It's Consignment Season, Clean Your Closets and Cash In

It's finally getting warm out, spring is in the air, and you are probably starting your spring cleaning tasks! If those tasks include clearing out your kid's closets and attempting to downsize the growing mass of post-holiday toys, then you are in luck—spring is peak consignment sale season! While it might be tempting to just toss the growing pile of clothes and toys, but what you have on your hands is a treasure trove. With proper planning and a little effort, you can turn that pile into a cash advance on your next big purchase, or use it to restock your child's growing wardrobe needs.

Here are our top tips for making your consignment efforts worthwhile:

Stage 1: Planning

  • Shop around. If you live in a major metropolitan region, chances are there are several competing consignment sales to choose from. Not all consignment sales are created equally. Choose one that draws a big crowd, and also gives you the best percentage of your consigned earnings (before I registered I noticed some consignment sales that pay as low as 40 percent and some that pay as much as 70 percent).
  • Gather your goods and begin sorting and set up a consigning station in your home. Using this method you can quickly identify which items may require a little TLC before they are ready to put out for sale. Toys should be clean and with working batters, and clothes should be spot and wrinkle free.
  • Separate seasonally appropriate clothes. Your winter coats may be in great shape, but no one wants to purchase a winter jacket that may or may not fit their little one six months from now.
  • Gather supplies. You will need safety pins, tagging tools, and zip lock bags in multiple sizes, as well as zip ties. Not to mention hangers. Bonus: if you have a free clothing rack you can hang clothes as they are ready.
  • Check your items for recalls or safety fixes. Don't waste your time bringing items they won't accept.
  • Earn more and get ahead of the crowd by volunteering. Many sales will let you take an extra cut by offering up your time, and also offer the perks of early shopping. That said, also consider if it is worth your effort. You may be volunteering for several hours, is an extra 10 percent worth that effort (consider the hourly pay against your highest estimated payout).

Stage 2: Staging and Pricing

  • Consider your own benchmarks. What would you pay on consignment for your items? Try to disassociate yourself from any sentimental value. Price your item at or slightly below what you would pay. Wouldn't you rather sell something for slightly less than end up taking it back home again?

  • Be realistic. Like the point above, but with a slight twist. If you paid $800 for an amazing stroller, you are going to have to eat the majority of that ticket price even if you 'barely" used it. Strollers marked over $200 likely will not move at these sales. 

  • Price common items to move. Baby clothes, in particular, are normally bountiful at consignment sales. Rare finds can be priced higher. 

  • Group items by size and type. Even if you do not volunteer, you may be required to set things out on the sales floor. Make it easy on yourself.
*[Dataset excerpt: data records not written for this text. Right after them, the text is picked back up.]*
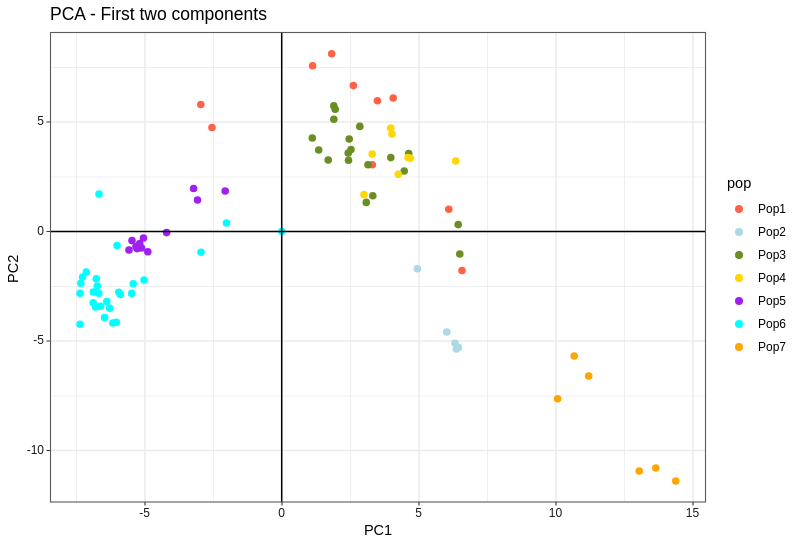
<!DOCTYPE html>
<html lang="en">
<head>
<meta charset="utf-8">
<title>PCA - First two components</title>
<style>
:root {
  --paper: #ffffff;
  --ink: #000000;
  --tick-text: #1a1a1a;
  --tick: #333333;
  --frame: #5a5a5a;
  --grid: #ebebeb;
  --pop1: #ff6347;
  --pop2: #add8e6;
  --pop3: #6b8e23;
  --pop4: #ffd700;
  --pop5: #a020f0;
  --pop6: #00ffff;
  --pop7: #ffa500;
}
* { box-sizing: border-box; margin: 0; padding: 0; }
body { width: 800px; height: 547px; overflow: hidden; background: var(--paper); }
.chart {
  position: relative;
  display: grid;
  grid-template-columns: 50px 656px 94px;
  grid-template-rows: 32px 470px 45px;
  width: 800px;
  height: 547px;
  color: var(--ink);
  font-family: "Liberation Sans", Arial, sans-serif;
}
.plot { position: absolute; inset: 0; width: 800px; height: 547px; }
.title, .axis-y, .axis-x, .legend { position: relative; }
.title { grid-area: 1 / 2; font-size: 17.5px; font-weight: 400; line-height: 29px; }
.axis-name { font-size: 14.5px; line-height: 18px; text-align: center; }
.ticks { list-style: none; font-size: 12px; line-height: 15px; color: var(--tick-text); }

.axis-y { grid-area: 2 / 1; display: grid; grid-template-columns: 26px 24px; }
.axis-y .axis-name { writing-mode: vertical-rl; transform: rotate(180deg); justify-self: center; }
.axis-y .ticks { display: grid; grid-template-rows: repeat(4, 109.5px); align-items: center; padding: 35px 6px 0 0; text-align: right; white-space: nowrap; }

.axis-x { grid-area: 3 / 2; padding-top: 4px; }
.axis-x .ticks { display: grid; grid-template-columns: repeat(5, 137px); padding-left: 26px; text-align: center; }

.legend { grid-area: 2 / 3; padding: 141px 0 0 21px; }
.legend h2 { font-size: 14.5px; font-weight: 400; line-height: 20px; padding-bottom: 4px; }
.legend ul { list-style: none; }
.legend li { display: flex; align-items: center; gap: 15px; height: 23.1px; padding-left: 8px; font-size: 12px; }
.key { width: 8px; height: 8px; border-radius: 50%; }

.panel { fill: none; stroke: var(--frame); stroke-width: 1.1; }
.grid-major { stroke: var(--grid); stroke-width: 1.5; }
.grid-minor { stroke: var(--grid); stroke-width: 0.8; }
.tick-marks { stroke: var(--tick); stroke-width: 1.1; }
.zero-lines { stroke: var(--ink); stroke-width: 1.5; }
.points circle { r: 3.8px; }
.pop1 { fill: var(--pop1); background: var(--pop1); }
.pop2 { fill: var(--pop2); background: var(--pop2); }
.pop3 { fill: var(--pop3); background: var(--pop3); }
.pop4 { fill: var(--pop4); background: var(--pop4); }
.pop5 { fill: var(--pop5); background: var(--pop5); }
.pop6 { fill: var(--pop6); background: var(--pop6); }
.pop7 { fill: var(--pop7); background: var(--pop7); }
</style>
</head>
<body>
<main class="chart">
  <svg class="plot" viewBox="0 0 800 547" role="img" aria-label="Scatter plot of PC1 against PC2 for seven populations">
    <path class="grid-minor" d="M76.5 32V502M213.5 32V502M350.5 32V502M487.5 32V502M624.5 32V502M50 67.5H705M50 177H705M50 286.5H705M50 396H705"/>
    <path class="grid-major" d="M145 32V502M282 32V502M419 32V502M556 32V502M693 32V502M50 122H705M50 231.5H705M50 341H705M50 450.5H705"/>
    <g class="points">
      <g class="pop6">
        <circle cx="99" cy="194" r="3.8"/><circle cx="117" cy="245.5" r="3.8"/>
        <circle cx="201" cy="252.3" r="3.8"/><circle cx="226.5" cy="223" r="3.8"/>
        <circle cx="281.8" cy="231.5" r="3.8"/><circle cx="86.3" cy="272" r="3.8"/>
        <circle cx="82.6" cy="277" r="3.8"/><circle cx="80.8" cy="283.3" r="3.8"/>
        <circle cx="80" cy="293.3" r="3.8"/><circle cx="80" cy="324.3" r="3.8"/>
        <circle cx="96.3" cy="278.7" r="3.8"/><circle cx="97.3" cy="286" r="3.8"/>
        <circle cx="93.3" cy="292" r="3.8"/><circle cx="98.7" cy="293.2" r="3.8"/>
        <circle cx="93.2" cy="302.8" r="3.8"/><circle cx="95.6" cy="307" r="3.8"/>
        <circle cx="100.6" cy="306.3" r="3.8"/><circle cx="106.8" cy="301.6" r="3.8"/>
        <circle cx="109.7" cy="308.3" r="3.8"/><circle cx="104.6" cy="317.6" r="3.8"/>
        <circle cx="112.8" cy="323" r="3.8"/><circle cx="116.3" cy="322.2" r="3.8"/>
        <circle cx="118.8" cy="292.3" r="3.8"/><circle cx="120.4" cy="294.4" r="3.8"/>
        <circle cx="131.7" cy="293.4" r="3.8"/><circle cx="133.2" cy="283.7" r="3.8"/>
        <circle cx="144" cy="280" r="3.8"/>
      </g>
      <g class="pop5">
        <circle cx="193.6" cy="188.5" r="3.8"/><circle cx="197.5" cy="200" r="3.8"/>
        <circle cx="225.2" cy="191" r="3.8"/><circle cx="166.6" cy="232.6" r="3.8"/>
        <circle cx="143.5" cy="238" r="3.8"/><circle cx="132" cy="240.6" r="3.8"/>
        <circle cx="139.7" cy="243.6" r="3.8"/><circle cx="129" cy="250" r="3.8"/>
        <circle cx="136" cy="246.6" r="3.8"/><circle cx="137" cy="248.6" r="3.8"/>
        <circle cx="141.5" cy="248" r="3.8"/><circle cx="147.8" cy="251.8" r="3.8"/>
      </g>
      <g class="pop1">
        <circle cx="200.8" cy="104.5" r="3.8"/><circle cx="212" cy="127.5" r="3.8"/>
        <circle cx="312.6" cy="65.7" r="3.8"/><circle cx="331.7" cy="53.7" r="3.8"/>
        <circle cx="353.4" cy="85.6" r="3.8"/><circle cx="377.4" cy="100.7" r="3.8"/>
        <circle cx="393.2" cy="98" r="3.8"/><circle cx="372.3" cy="164.8" r="3.8"/>
        <circle cx="448.8" cy="209.3" r="3.8"/><circle cx="462" cy="270.5" r="3.8"/>
      </g>
      <g class="pop3">
        <circle cx="333.8" cy="105.8" r="3.8"/><circle cx="335.2" cy="109.2" r="3.8"/>
        <circle cx="333.8" cy="119.3" r="3.8"/><circle cx="359.8" cy="126.4" r="3.8"/>
        <circle cx="312.3" cy="138" r="3.8"/><circle cx="318.7" cy="150" r="3.8"/>
        <circle cx="328.2" cy="160" r="3.8"/><circle cx="349.2" cy="139" r="3.8"/>
        <circle cx="351" cy="149.6" r="3.8"/><circle cx="348.2" cy="153" r="3.8"/>
        <circle cx="348.5" cy="160.2" r="3.8"/><circle cx="368" cy="164.8" r="3.8"/>
        <circle cx="390.8" cy="157.6" r="3.8"/><circle cx="408.7" cy="153.6" r="3.8"/>
        <circle cx="404.2" cy="171" r="3.8"/><circle cx="372.8" cy="195.8" r="3.8"/>
        <circle cx="366.3" cy="202.4" r="3.8"/><circle cx="458.2" cy="224.6" r="3.8"/>
        <circle cx="459.8" cy="254" r="3.8"/>
      </g>
      <g class="pop4">
        <circle cx="390.7" cy="128" r="3.8"/><circle cx="392" cy="134" r="3.8"/>
        <circle cx="372.2" cy="154" r="3.8"/><circle cx="408" cy="157.5" r="3.8"/>
        <circle cx="410.4" cy="158.2" r="3.8"/><circle cx="398.3" cy="174.3" r="3.8"/>
        <circle cx="364" cy="194.6" r="3.8"/><circle cx="455.8" cy="161" r="3.8"/>
      </g>
      <g class="pop2">
        <circle cx="417.4" cy="268.8" r="3.8"/><circle cx="446.8" cy="332" r="3.8"/>
        <circle cx="455" cy="343.3" r="3.8"/><circle cx="456.4" cy="349" r="3.8"/>
        <circle cx="458.4" cy="347.6" r="3.8"/>
      </g>
      <g class="pop7">
        <circle cx="574.2" cy="356" r="3.8"/><circle cx="588.7" cy="376" r="3.8"/>
        <circle cx="557.6" cy="398.8" r="3.8"/><circle cx="639.2" cy="471" r="3.8"/>
        <circle cx="655.8" cy="468" r="3.8"/><circle cx="675.8" cy="481" r="3.8"/>
      </g>
    </g>
    <path class="zero-lines" d="M50 231.5H705M281.7 32V502"/>
    <rect class="panel" x="50.5" y="32.5" width="655" height="469.5"/>
    <path class="tick-marks" d="M46.5 122H50M46.5 231.5H50M46.5 341H50M46.5 450.5H50M145 502V505.5M282 502V505.5M419 502V505.5M556 502V505.5M693 502V505.5"/>
  </svg>

  <h1 class="title">PCA - First two components</h1>

  <div class="axis-y">
    <p class="axis-name">PC2</p>
    <ul class="ticks"><li>5</li><li>0</li><li>-5</li><li>-10</li></ul>
  </div>

  <div class="axis-x">
    <ul class="ticks"><li>-5</li><li>0</li><li>5</li><li>10</li><li>15</li></ul>
    <p class="axis-name">PC1</p>
  </div>

  <aside class="legend">
    <h2>pop</h2>
    <ul>
      <li><span class="key pop1"></span>Pop1</li>
      <li><span class="key pop2"></span>Pop2</li>
      <li><span class="key pop3"></span>Pop3</li>
      <li><span class="key pop4"></span>Pop4</li>
      <li><span class="key pop5"></span>Pop5</li>
      <li><span class="key pop6"></span>Pop6</li>
      <li><span class="key pop7"></span>Pop7</li>
    </ul>
  </aside>
</main>
</body>
</html>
  • Bundle smaller items to make them more enticing: packs of socks, hats, even books can often be packaged into a zip lock bag. Onesies are another item to group—pair them with pants to create an outfit or hang several together (think how they sell them in Target or Osh Kosh).

  • If you have the manual attach or original packaging, make sure to include it. If you don’t have the original you may be able to find it online. Printed manuals and original packaging make the item seem barely used.

  • Keep your brands in mind. Lower ticket items should be priced accordingly (if you paid $4 you will not get $3 in return because shoppers know what the retail value is). 

  • Don't feel like you have to figure things out along especially if you're new to the process. Consignment Mommies, and My Frugal Home are both great resources for pricing if you aren't sure where to start.

Stage 3: Get Ready to Sell!

  • Make sure the moms and dads in your circle know about the consignment sale, the more customers at the sale the more you are likely to sell. 
  • If you have big ticket items, consider posting them to your social media accounts.
  • If your consignment sale advertises, they will likely provide you with postcards or flyers you can share with friends or your local coffee shops.
  • Organize your items for easy drop off: keep clothing separate from toys and other goods. They will likely have to pass a quick inspection so you can unload your clothes first for this stage rather than mixing them together.
  • Rubber bands, zip ties, or tape your clothing by size, so they don't get mixed if you carry them over in a box or crate. 
  • Unless you really want to go collect your goods at the end of the sale, allow them to be marked down to 50% for the last day (most sales offer this), and opt in for unsold items to be donated. Truth be told, you were probably planning to do this with them in the first place!

All photos by the author